To help understand and shape the future world of work, the German Federal Ministry for Labour and Social Affairs launched the Dialogue Process “Work 4.0” in April 2015. We want to exchange ideas about the future of work with experts from academia, business associations, and unions, with practitioners, and with the public at large. To get the ball rolling, my ministry has published a Green Paper Work 4.0 outlining the major challenges. This paper is the basis for the discussions we are currently having with all key stakeholders. In late 2016 we will bring together the results of these discussions in the form of a White Paper. While I am aware of the risks, I am also interested in the opportunities digitalisation offers for our economy and for employees in Germany.
At this point, we have come to realise that technology alone will not create good jobs for everyone. I believe that a successful transformation towards a digitalised world of work may offer enormous economic and social benefits. However, the process is not a matter of course: it must be shaped by all stakeholders.”
“The past five or six years have seen an explosion of political initiatives around the globe in which tech-minded actors of various kinds (including geeks, hackers, bloggers, tech journalists, digital rights lawyers, and Pirate politicians) have played leading parts. From whistleblowing to online protests, from occupied squares to anti-establishment parties, their political actions can no longer be ignored, particularly following Edward Snowden’s revelations about the mass digital surveillance capabilities of the US National Security Agency (NSA) and allied agencies.

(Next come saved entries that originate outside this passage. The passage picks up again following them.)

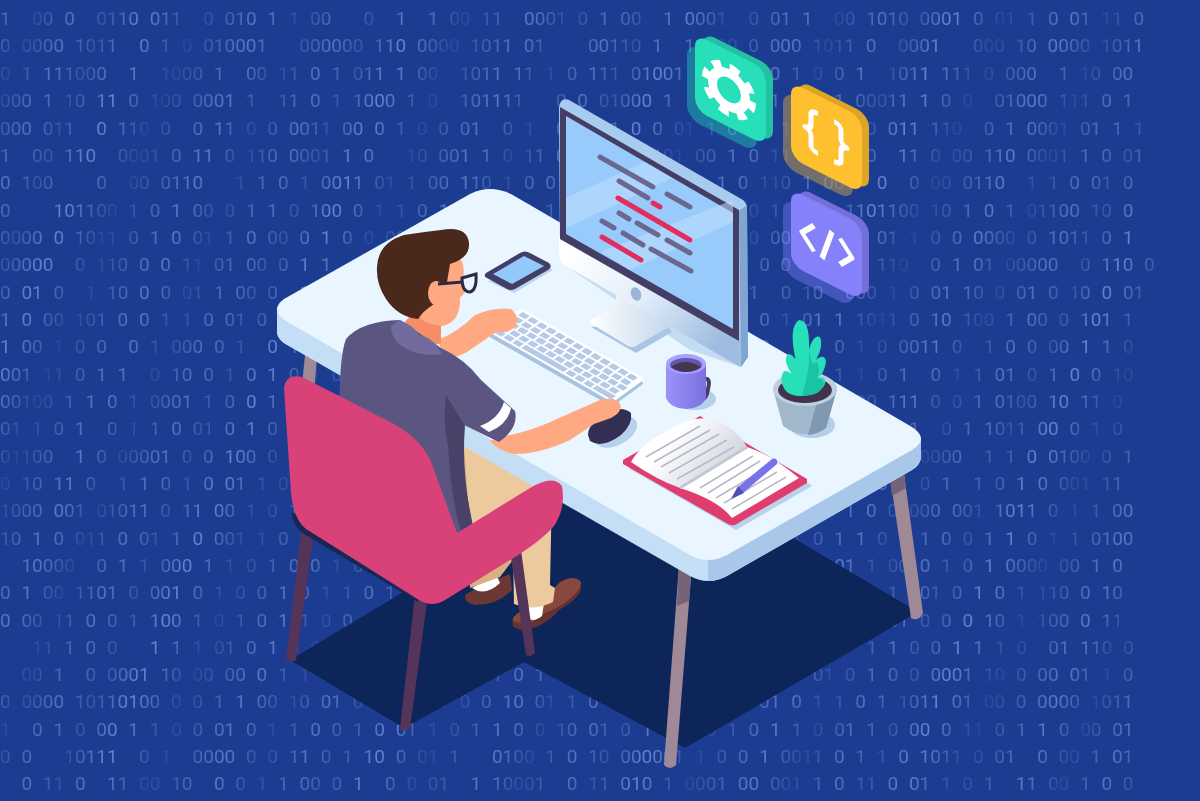
<!DOCTYPE html>
<html lang="en">
<head>
<meta charset="utf-8">
<title>Programmer at a desk</title>
<style>
:root{--navy:#1c3c92;--shade:#0d2558;--skin:#ffa983;--skin-dark:#f58d68;--hair:#4a281c;--shirt:#5b5681;--shirt-dark:#484269;--pink:#d94279;--ink:#443d66;--table:#e9f5ff;--teal:#27e0ba;--gold:#ffc02f;--violet:#8581fb;--metal:#9f8996;--chair-leg:#55345a}
html,body{margin:0;width:1200px;height:801px;overflow:hidden;background:var(--navy)}
svg{display:block}
.binary text{font:19px Roboto,sans-serif;word-spacing:6px;white-space:pre;fill:url(#fade)}
.tile{stroke:none}
.glyph{fill:none;stroke:#fff;stroke-width:5;stroke-linejoin:round}
.code{fill:none;stroke:#6c6790;stroke-width:5;stroke-linecap:round}
.code .hot{stroke:#e02f5f}
.rules{fill:none;stroke:#b7b9ca;stroke-width:1.5}
</style>
</head>
<body>
<svg width="1200" height="801" viewBox="0 0 1200 801" role="img" aria-label="Programmer working at a desk, with binary code behind">
<defs>
<linearGradient id="fade" gradientUnits="userSpaceOnUse" x1="0" y1="0" x2="230" y2="95" spreadMethod="repeat">
<stop offset="0" stop-color="#8cabea" stop-opacity=".55"/><stop offset=".14" stop-color="#8cabea" stop-opacity=".12"/><stop offset=".3" stop-color="#8cabea" stop-opacity=".5"/><stop offset=".42" stop-color="#8cabea" stop-opacity=".2"/><stop offset=".56" stop-color="#8cabea" stop-opacity=".65"/><stop offset=".75" stop-color="#8cabea" stop-opacity=".1"/><stop offset="1" stop-color="#8cabea" stop-opacity=".55"/>
</linearGradient>
<linearGradient id="chin" x1="0" y1="0" x2="1" y2=".6"><stop offset=".1" stop-color="#fff"/><stop offset=".55" stop-color="#e3edfa"/><stop offset="1" stop-color="#9fbde0"/></linearGradient>
<linearGradient id="stand" x1="0" x2="1"><stop offset="0" stop-color="#fff"/><stop offset="1" stop-color="#c5d7ec"/></linearGradient>
<linearGradient id="page" x1="0" x2="1" y2=".5"><stop offset=".4" stop-color="#fff"/><stop offset="1" stop-color="#cfd3de"/></linearGradient>
<linearGradient id="mug" x1="0" x2="1"><stop offset="0" stop-color="#9b93fa"/><stop offset="1" stop-color="#7a70df"/></linearGradient>
<g id="tile" class="tile">
<rect x="-8" y="12" width="70" height="76" rx="13" fill="currentColor" opacity=".38"/>
<rect x="8" y="-6" width="70" height="76" rx="12" fill="currentColor"/>
<rect x="8" y="-6" width="70" height="76" rx="12" fill="#000" opacity=".14"/>
<rect width="71" height="76" rx="12" fill="currentColor"/>
</g>
</defs>

<rect width="1200" height="801" fill="var(--navy)"/>

<g class="binary">
<text x="0" y="25">1  00 0  0110 011  0 010 1 1 00   0  1  1 00 11  0001 0 1 00  1 0001  0 01 1  00 1010 0001 0 01 1 0 01 11 0</text>
<text x="0" y="52">0 0000 1011  0 1 0 010001   000000 110 0000 1011 01    00110 1  11 00 0 000 1011 0  0001   000 10 0000 1011</text>
<text x="0" y="80">0 1 111000  1  1000 1  00 11 0 1 011 1 00  1011 11 1 0 111 01001 0   11 0 1 0 0 1  1011 111 0 000  1 10 00</text>
<text x="0" y="107">000 1 10 11 0 100 0001 1  11 0 1 1000 1 0  101111   0 0 01000 1  0 1 01 1 00  1 00011 1 0 0  01000 111 0 1</text>
<text x="0" y="135">000 011  0 110 0  0 11 0 0 0011 00 0 1 0 0 01  0 1  00 111 0 0 01 1 0  0 10 10 1 0 011 110  0 1 0001 01 1 1</text>
<text x="0" y="162">1  00 110  0001 0 11 0 110 0001 1 0   10 001 1 0 11 0 01  0 1101 00 1 0 11  0001 0  11 0 00 110 0001 1 0 01</text>
<text x="0" y="189">0 100    0  00 0110   1 1 0 1 0011 01 1 00 110 1 0 0 1  1 001 0 00 1 0 110 1 001  0  0 00 0110  1 1 0 01 0</text>
<text x="0" y="217">0    101100 1 0 1 00 0 1 1 0 100 0 1 1 0 101 1 0 1 1 0 0 101 0 1 1 00 0 1 10 0 1101100 10 1 0 1 01100 10 0</text>
<text x="0" y="244">0000 0 1011 0 1 0 01 1 0 00 0 1 0 0 00 1 1  0 1 0 10 01 0 1 0 0 1  00 0 00 1 1011 01 1 0 0 0000 0 1011 0 1</text>
<text x="0" y="271">00000  0 110 0 0 11 01 00 0 1 1  0 1 0 01 1 0 1  1 0 00 01 1 0 0 1 001 0 0 00 1 1 110  0 1 01 00000  0 110 0</text>
<text x="0" y="299">0 01 0  1 10 0 0 01 1 00 0  1 0 0 1 1 0 01 0 1 1 0 0 01 0 1 1 0 0 1 0 1  0 10  000 1 0 01 10 0 01 0 10 0 01</text>
<text x="0" y="326">1 0 00 101 0 0 1 1 0 01 0 1 0 1 0 00 1 0 1 0 1 1 0 1 0 1 001 0 1 0 1 0 0 1 01 1 1011 0 10 100 1 00 0 101 1</text>
<text x="0" y="353">1 00 1 0 0  0 1 000 0 1  0 1 00 1 0 1 0 1 0 01 0 1 0 1 1 0 0 1 0 001 1 0  1 1 0 1 0 0011 0  1 0 0 00 1 1 0</text>
<text x="0" y="381">001 11 0 1 1  0 10 0 1 0 1 0 1 01 0 0 1 1 0 01 1 0 1 0 0 1 0 01 1 0 1 0 011 0 1 1 0 1  0 1 1 01 0 1 0 0 10</text>
<text x="0" y="408">00100 1 1 0 1 0001 1 0 0 1 0 1 0 01 1 0 1 0 0 1 0 01 0 1 1 0 01 1 0 1 0 1 1 0 1 00 111 0 0 1 0100 10 11 0</text>
<text x="0" y="435">01 1 0 1  0 1 1 0 01 0 1 0 1 1 0 0 1 0 1 0 1 01 0 1 1 0 1 0 0 1 0 1 0 1 0 0 1 1 0 01 1  0 1 1011 00 0 1 0</text>
<text x="0" y="463">01100  1 0 00001 0 0 100 0 1 1 0 1 0 0 1 01 1 0 1 0 0 1 0 1 1 0 0 1 01 0 1 00 0 1 1 000000  1 1 0 0100 0 1</text>
<text x="0" y="490">0 10 11 0  1 1 0 1 0 01 1 0 1 0 0 1 0 1 1 0 1 0 1 01 0 1 0 1 0 1 0 1 0 01 10 1 01 0 1 0 1  1 0 1 0 001 11</text>
<text x="0" y="517">1000 001 01011 0 11 00 1 0 1 0 0 1 0 1 1 0 01 0 1 0 1 0 0 1 1 0 1 0 1 0 0 1 01 1 0 0 000 001 1011 0 1 1 00</text>
<text x="0" y="545">10 1 0 011 0 01 1 0 001 1 0 1 0 01 1 0 0 1 0 1 1 0 1 0 0 1 0 1 1 0 1 0 1 01 0 1 1 0 1 1 0 0 1 1 0 1 1 0100</text>
<text x="0" y="572">  10000  0 1 1 000 1 1 0 1 0 0 1 0 1 0 1 1 0 0 1 0 01 1 0 1 0 0 1 0 1 1 0 1 0 01 1 00 0 1 0 1 0000 00 1 0</text>
<text x="0" y="599">0 1 00 1101 0 001 0 1 0 0 1 0 1 1 0 1 0 0 1 0 1 0 1 1 0 0 1 0 1 0 1 1 0 0 1 0 01 1 1 001 0 1 0 1 110 0 10</text>
<text x="0" y="627">0 00 11 0 0 1 100 1 0 1 0 1 1 0 0 1 0 1 0 1 1 0 1 0 0 1 0 1 0 1 0 01 1 0 1 0 0 1 1 01 0 0 0 10 1 100 0 11</text>
<text x="0" y="654">   11 1 0 0   1 1 1 01 0 1 0 0 1 1 0 1 0 1 0 0 1 1 0 1 0 01 0 1 1 0 1 0 0 1 0 1  1 1 0 0 1 1 1 0  01 110 0</text>
<text x="0" y="681">  00 1  0 0001 10 00 00 0 1 1 0 0 1 0 1 1 0 0 1 0 1 0 1 0 1 1 0 0 1 0 1 0 1 01 0 1 0 0 0001 10 0 00 01 1 0</text>
<text x="0" y="708">0 0000 10110100 0 0 1 1 00 10 01 0 1 0 1 1 0 0 10 01 1 0 1 0 1 1 0 0 1 01 0 1 1 0 1 1011 01 00 0 0000 1011</text>
<text x="0" y="736">1  0 1 0 00 1 1 0 0 01 0 1 1 0 0 1 0 01 1 0 1 1 0 0 10 01 0 1 1 0 0 1 0 1 1 0 01 1 0 00 0 11 0 1 1 0 00 01</text>
<text x="0" y="763">0 0   10111  0 1  0000 0 0 11 0 1 10 0 01 1   0100 1 0 10 000001 1 0 0 1 0011 0 1 1 0 1011 0 01  0 00 1 01</text>
<text x="0" y="790">  0 11 0  11 00 10  0 0 1 1 00 0 1  0 0 01  1 10001  0 11 010 1 0001 00 001 1 0 11 0 01 1 0 1  11 00 1 0 0</text>
</g>

<path id="floor-shadow" d="M290 660 440 570 560 490 780 530 918 612 685 748 524 662 404 728Z" fill="var(--shade)"/>

<g id="table-legs" fill="var(--metal)">
<path d="M306 345h12l-5 60h-13Z"/>
<path d="M889 470 903 466 923 613Q919 622 911 618Z"/><path d="M889 470 903 466 906 488 892 496Z" fill="#75637a"/>
<path d="M679 565H692L676 765Q670 771 664 765Z"/><path d="M679 565H692L689 601 677 606Z" fill="#75637a"/>
</g>

<g id="trousers-and-shoes">
<path d="M466 594Q486 583 510 574L512 590Q497 605 476 605 462 603 466 594Z" fill="#6b3833"/>
<path d="M472 588 496 574 500 583Q485 597 472 588Z" fill="#fff"/>
<path d="M460 440 540 470 551 510 500 577 470 588Z" fill="#d9b083"/>
<path d="M513 618Q520 608 540 606 550 592 560 582 575 574 581 582 582 594 558 609 546 624 525 629 511 628 513 618Z" fill="#87493e"/>
<path d="M513 621Q530 628 545 613 572 602 581 586 582 597 559 610 545 627 524 630 510 629 513 621Z" fill="#643230"/>
<path d="M527 606 544 603 542 616Q533 623 528 618Z" fill="#fff"/>
<path d="M464 446 505 455 552 490 550 585 555 588 553 602Q533 612 514 604L513 552 470 524Z" fill="#edca9d"/>
</g>

<g id="table">
<path d="M277 308V334Q279 341 287 345L690 576Q708 586 727 576L912 470Q921 465 921 456V438Z" fill="#c4dff5"/>
<path d="M708 560V581Q718 581 727 576L912 470Q921 465 921 456V438Z" fill="#a9c8e9"/>
<path d="M284 299 470 194Q490 184 511 194L912 427Q930 439 912 450L727 555Q708 565 690 555L286 321Q269 310 284 299Z" fill="var(--table)"/>
</g>

<g id="phone">
<path d="M488 281 514 293 553 270 545 266Z" fill="#b9d4ed"/>
<path d="M486 273 520 253Q525 250 530 253L549 263Q553 267 548 270L515 289Q511 291 507 289L487 278Q483 276 486 273Z" fill="var(--ink)"/>
<path d="M493 274 524 256 544 266 512 284Z" fill="#93c8fb"/>
</g>

<g id="monitor">
<path d="M572 270 605 268 745 352 735 365 690 350Z" fill="#c3dcf2"/>
<path d="M591 327 636 353 672 332 664 322Z" fill="#a9c5e3"/>
<path d="M590 323Q589 320 594 318L616 306V285L669 310V327L636 346Q632 348 628 346Z" fill="url(#stand)"/>
<path d="M559 108Q560 97 569 100L743 200Q747 203 747 209L748 357 741 367 560 260Z" fill="#a8ccef"/>
<path d="M739 211 747 205 748 357 741 367Z" fill="#7fa5d0"/>
<path d="M559 236 740 338V367L566 266Q559 262 559 254Z" fill="url(#chin)"/>
<path d="M560 107 739 210V341L560 239Z" fill="var(--ink)"/>
<path d="M566 116 733 213V329L566 234Z" fill="#98cbfc"/>
<path d="M566 198 645 162 672 178 566 228ZM601 252 733 200V222L630 270Z" fill="#c1e1ff" opacity=".55"/>
<ellipse cx="636" cy="294" rx="5" ry="7" fill="#9bb5d8" transform="rotate(-20 636 294)"/>
<g class="code">
<path d="M600 157 653 187M667 194 690 207M619 181 648 198M602 221 614 228M619 213 629 219M637 223 658 235M667 240 690 253M623 233 643 245M651 249 691 271"/>
<path class="hot" d="M618 198 690 240M653 203 660 207M602 237 641 260"/>
</g>
</g>

<g id="keyboard" transform="matrix(1 .57 -.9 .66 521 308)">
<rect x="3" y="4" width="124" height="36" rx="3" fill="#a8c3e2"/>
<rect width="124" height="36" rx="3" fill="#fff"/>
<g stroke="#b5cae7" stroke-width="5" stroke-dasharray="7 2"><path d="M4 5H121M4 12H121M6 18.5H121M4 25H121"/><path d="M4 31.5H121" stroke-dasharray="7 2 7 2 7 2 42 2"/></g>
</g>

<g id="mug">
<ellipse cx="695" cy="399" rx="21" ry="11" fill="#b7d1eb"/>
<path d="M704 379Q711 377 708 389 707 398 701 400" fill="none" stroke="var(--ink)" stroke-width="4"/>
<path d="M666 364V398Q670 408 686 409 702 408 706 398V364Z" fill="url(#mug)"/>
<ellipse cx="686" cy="364" rx="20" ry="10" fill="#a8a1ff"/><ellipse cx="686" cy="365" rx="16" ry="7" fill="#6259ae"/><path d="M671 367Q686 357 701 367 686 377 671 367Z" fill="#443650"/>
</g>

<g id="plant">
<ellipse cx="812" cy="425" rx="23" ry="13" fill="#b4cee8"/>
<path d="M773 389 783 426Q803 441 826 428L837 389Z" fill="#a1b7cb"/><path d="M817 402 837 389 826 428Q818 434 808 435Z" fill="#7f99b2"/>
<ellipse cx="805" cy="389" rx="32" ry="17" fill="#bdd0df"/><ellipse cx="805" cy="390" rx="27" ry="13" fill="#40334d"/>
<path d="M785 390Q778 379 784 371 790 371 793 376 782 360 788 354 793 354 796 361 788 327 799 320 810 320 809 349 814 334 820 337 824 345 816 360 824 353 826 361 825 372 818 378 826 375 825 384 819 396 801 396 790 396 785 390Z" fill="var(--teal)"/>
<path d="M809 349Q810 372 802 395 820 397 824 384 822 376 817 379 821 371 817 362 811 368 809 349Z" fill="#1bc3a5"/>
</g>

<g id="notebook">
<path d="M628 468 736 530 812 486 800 477Z" fill="#b9d3ec"/>
<path d="M623 460 700 416 807 479V483L735 525Q731 526 728 524L623 464Z" fill="#df3d6d"/>
<path d="M631 462Q640 445 665 432 690 415 712 419 737 428 747 447L680 488Q657 480 631 462Z" fill="url(#page)"/>
<path d="M680 488 747 447Q770 454 799 478L732 518Q718 500 680 488Z" fill="#fff"/>
<path d="M680 488 747 447" stroke="#c2c6d5" stroke-width="3"/>
<path class="rules" d="M646 457 700 426M654 462 710 430M661 467 719 434M669 473 727 440M677 479 734 447M700 488 753 456M708 493 760 461M716 498 768 467M724 503 777 472M732 509 786 477"/>
<path d="M733 497 738 487 772 459Q778 457 777 464L743 493Z" fill="#7872ea"/><path d="M731 499 738 486 744 493Z" fill="#544bb4"/>
</g>

<g id="mouse"><ellipse cx="616" cy="432" rx="23" ry="13" fill="#b7d1ea" transform="rotate(-28 616 432)"/><path d="M588 435Q588 424 605 413 622 405 631 413 633 424 621 435 602 449 590 441Z" fill="#332e53"/></g>

<g id="programmer">
<path d="M438 340Q458 332 475 315 495 307 511 309 519 315 516 326 508 334 496 332L467 352 445 362Z" fill="var(--skin)"/>
<path d="M405 322 432 290H448L441 326V343L425 348Z" fill="var(--skin-dark)"/>
<path d="M437 270 448 255 462 261Q465 272 463 279L466 291 460 298Q461 322 442 326 425 324 420 318L428 300Z" fill="var(--skin)"/>
<path d="M377 267Q378 243 404 235 423 232 441 230 467 225 469 243 470 258 450 264L447 282 438 284 434 304Q422 312 418 319 398 317 386 299 376 284 377 267Z" fill="var(--hair)"/>
<ellipse cx="436" cy="293" rx="8" ry="12" fill="var(--skin)"/>
<path d="M438 284 463 282M462 278 476 274Q477 290 470 292 462 292 462 278Z" fill="none" stroke="#302747" stroke-width="3"/>
<path d="M500 437Q530 432 557 419L600 400Q616 396 620 404 623 412 611 418L594 424 570 440Q540 454 515 454 500 452 490 441Z" fill="var(--skin)"/>
<path d="M346 339Q361 321 400 320L441 348Q465 359 481 380L515 411Q519 428 499 442L464 425Q460 450 464 480L473 526 455 540 340 430Q338 360 346 339Z" fill="var(--shirt)"/>
<path d="M446 395Q443 424 448 445 451 500 462 535L473 528Q461 470 465 426Z" fill="var(--shirt-dark)"/>
<path d="M480 426Q499 419 504 402L511 408Q508 424 489 432Z" fill="#fff"/>
<path d="M399 320Q412 324 419 335 434 338 442 354 420 357 405 348 391 340 391 326Z" fill="#716c9d"/>
</g>

<g id="chair">
<g fill="var(--chair-leg)"><path d="M302 525 314 531 296 660Q291 664 286 659Z"/><path d="M511 558 521 550 535 653Q531 658 526 655Z"/><path d="M415 595H428L410 728Q404 733 400 728Z"/></g>
<path d="M291 512 310 520 420 590 418 602 304 534Q294 528 291 512Z" fill="#172653"/>
<path d="M284 388Q286 373 302 377L394 424Q426 442 434 470L457 533 530 488Q553 474 562 486 566 508 554 526 540 542 510 560L445 600Q432 608 419 600L306 529Q294 520 291 493Z" fill="var(--pink)"/>
</g>

<g id="tool-tiles">
<g transform="matrix(1 .5 0 1 791 189)" color="var(--violet)"><use href="#tile"/><path class="glyph" d="M23 25 11 38 23 51M49 25 61 38 49 51M41 22 31 54"/></g>
<g transform="matrix(1 .5 0 1 791 82)" color="var(--gold)"><use href="#tile"/><path class="glyph" d="M27 18Q19 18 20 25V32Q20 37 14 38 20 39 20 44V51Q19 58 27 58M43 18Q51 18 50 25V32Q50 37 56 38 50 39 50 44V51Q51 58 43 58"/></g>
<g transform="matrix(1 .5 0 1 695 34)" color="var(--teal)"><use href="#tile"/><g fill="none" stroke="#fff"><circle cx="34" cy="39" r="16.5" stroke-width="9"/><circle cx="34" cy="39" r="23" stroke-width="8" stroke-dasharray="9.5 8.56"/></g></g>
</g>
</svg>
</body>
</html>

In my writings, I use the term freedom technologists to refer to those political actors — both individual and collective — who combine technological know-how with political acumen to pursue greater digital and democratic freedoms. Indeed, freedom technologists regard the fate of the internet and of human freedom as being inextricably entwined. Far from being the techno-utopian dreamers or ineffectual “slacktivists” of a certain strand of internet punditry, my anthropological research shows that most of them are, in fact, techno-pragmatists; that is, they take a highly practical view of the limits and possibilities of new technologies for political change.”
“I am very excited to announce the release of my new short film “Technology versus Humanity”. This film marks the beginning of a new period for me, with much of my future work focusing on the topic of how exponential technological changes are changing what and who we are, as humans, where this is going in the next 15 years, and what we need to do, TODAY, to make sure that these changes will indeed be beneficial to us.
For this film, I was very fortunate to be able to team up with Story7 and Jean Francois Cardella as producer and director, and Jeremy Joly as DOP. They made this film very special – thanks! We shot most of the footage in Cannes and the surrounding area – see some of the pics below. If you like this movie, please share it and spread the word, or submit a comment below and let me know what you think. Thanks! New hashtag as of today: #techversushuman”
“Aldous Huxley (July 16, 1894–November 22, 1963) — author of the classic Brave New World, little-known children’s book wordsmith, staple of Carl Sagan’s reading list — would have been 118 today. To celebrate his mind and his legacy, here is a rare 1958 conversation with Mike Wallace — the same masterful interviewer who also offered rare glimpses into the minds of Salvador Dalí and Ayn Rand — in which Huxley predicts the “fictional world of horror” depicted in Brave New World is just around the corner for humanity. He explains how overpopulation is among the greatest threats to our freedom, admonishes against the effects of advertising on children, and, more than half a century before Occupy Wall Street, outlines how global economic destabilization will incite widespread social unrest.”